The performance of a car is dependent not merely upon available power and traction but upon the relationship between mass, power and traction. By decreasing the weight of a car, there is less inertia to overcome, so braking and acceleration are improved. Because traction has decreased less than the percent decrease in the weight of the vehicle, cornering power will increase.
It is a fact that this type of performance improvement costs less than any other type. It is also less likely to add a lot of points to your vehicle and bump you up in class.

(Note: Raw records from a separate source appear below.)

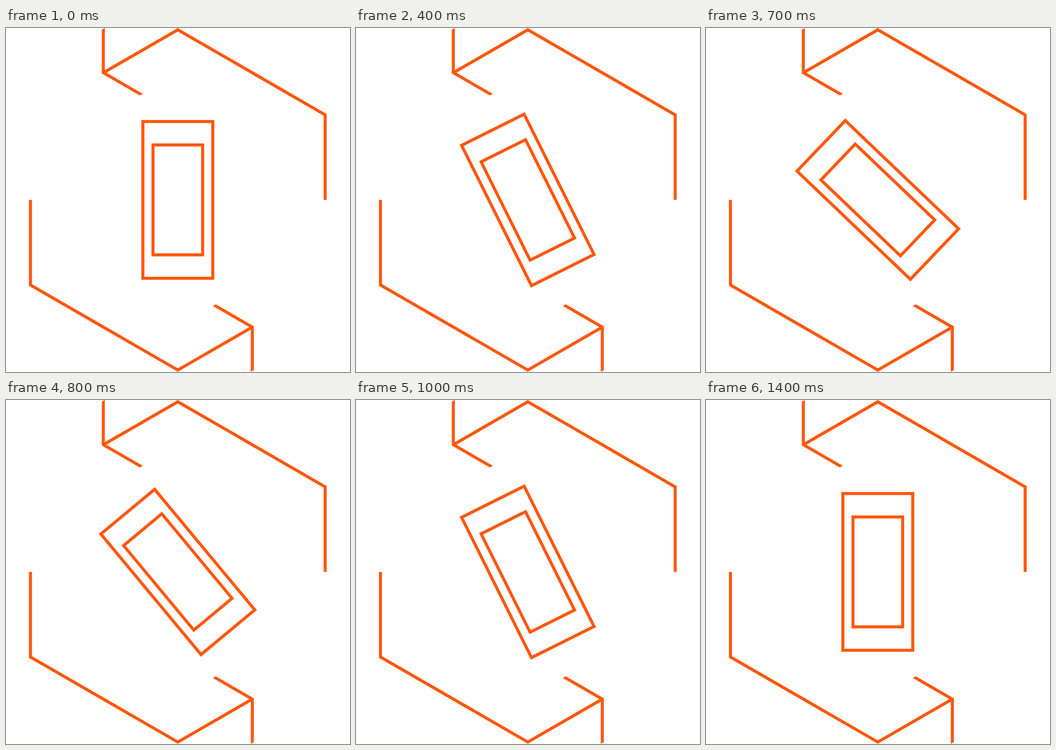
Animation of 748 by 748 pixels, one loop 1.5 s. Source, as an HTML page:

```html
<!DOCTYPE html>
<html lang="en">
<head>
<meta charset="utf-8">
<title>Rotate device</title>
<style>
  html, body { margin: 0; height: 100%; overflow: hidden; background: #fff; }
  svg { display: block; width: 100vw; height: 100vh; }
</style>
</head>
<body>
<svg viewBox="0 0 748 748" fill="none" stroke="#ff570d" stroke-width="6.6" stroke-miterlimit="10">
  <g id="arrow">
    <path d="M211.6 97.3 373.6 3.8 694 188.8V373.8"/>
    <path d="M208.3 3.7 214.9 0V95.3L297.5 143 291 146.8 208.3 99.1Z" fill="#ff570d" stroke="none"/>
  </g>
  <use href="#arrow" transform="rotate(180 373.6 373.8)"/>
  <g id="phone">
    <rect x="297.6" y="203.4" width="152" height="340.8"/>
    <rect x="319.6" y="254.3" width="108" height="239"/>
  </g>
</svg>
<script>
  const STEP_MS = 100, STEPS = 15, TURN = 6.62;
  const phone = document.getElementById('phone');

  // Tilts left for seven steps, then back upright.
  function draw(now) {
    const step = Math.floor(now / STEP_MS) % STEPS;
    const angle = -TURN * Math.min(step, STEPS - 1 - step);
    phone.setAttribute('transform', `rotate(${angle} 373.7 373.8)`);
  }

  const start = performance.now();
  function tick() {
    draw(performance.now() - start);
    requestAnimationFrame(tick);
  }
  tick();
</script>
</body>
</html>
```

It should be downright refreshing to think that you can get a performance boost from taking stuff off your car more easily than bolting new things on. The main types of weight control are removing and relocating. Some of the heaviest items in your car can be reduced without point penalty; remove your spare tire. Leave the washer bottle empty. Arrive at the autocross site with miniumum fuel. A full tank of fuel may weigh 100 pounds. Take out the floor mats.
Some items have small point assessments: remove the rear seat (1 pt.), remove the passenger front seat (1 pt.) That represents about 80 pounds, and maybe a couple of tenths of a second. Add a set of sticky tires to your stock rims and many BMWs will still be in class A. A lighter car will require less traction, and generate more traction in proportion to its weight. It will also have a higher power to weight ration. It will accelerate and brake quicker, and because the suspension has less mass to manage, it will handle better, respond more quickly and lean less in turns than a heavier version of the same car. (Don't raise the bridge; lower the river).
Some heavy items in the car cannot be removed, but can be relocated to advantage. Most front-engined cars tend to plow in turns at an autocross. Anything that gives the front tires less work to do will help the car negotiate turns with less plowing. Relocating the battery to the trunk is a popular way to balance a car; most storage batteries weigh 30-35 pounds. Set way forward in a corner of the engine compartment is has maximum influence on the inertial resistance of the car to change direction. Relocating it over the rear axle can make a difference that will show up on a stopwatch.
Last Modified December 25, 2000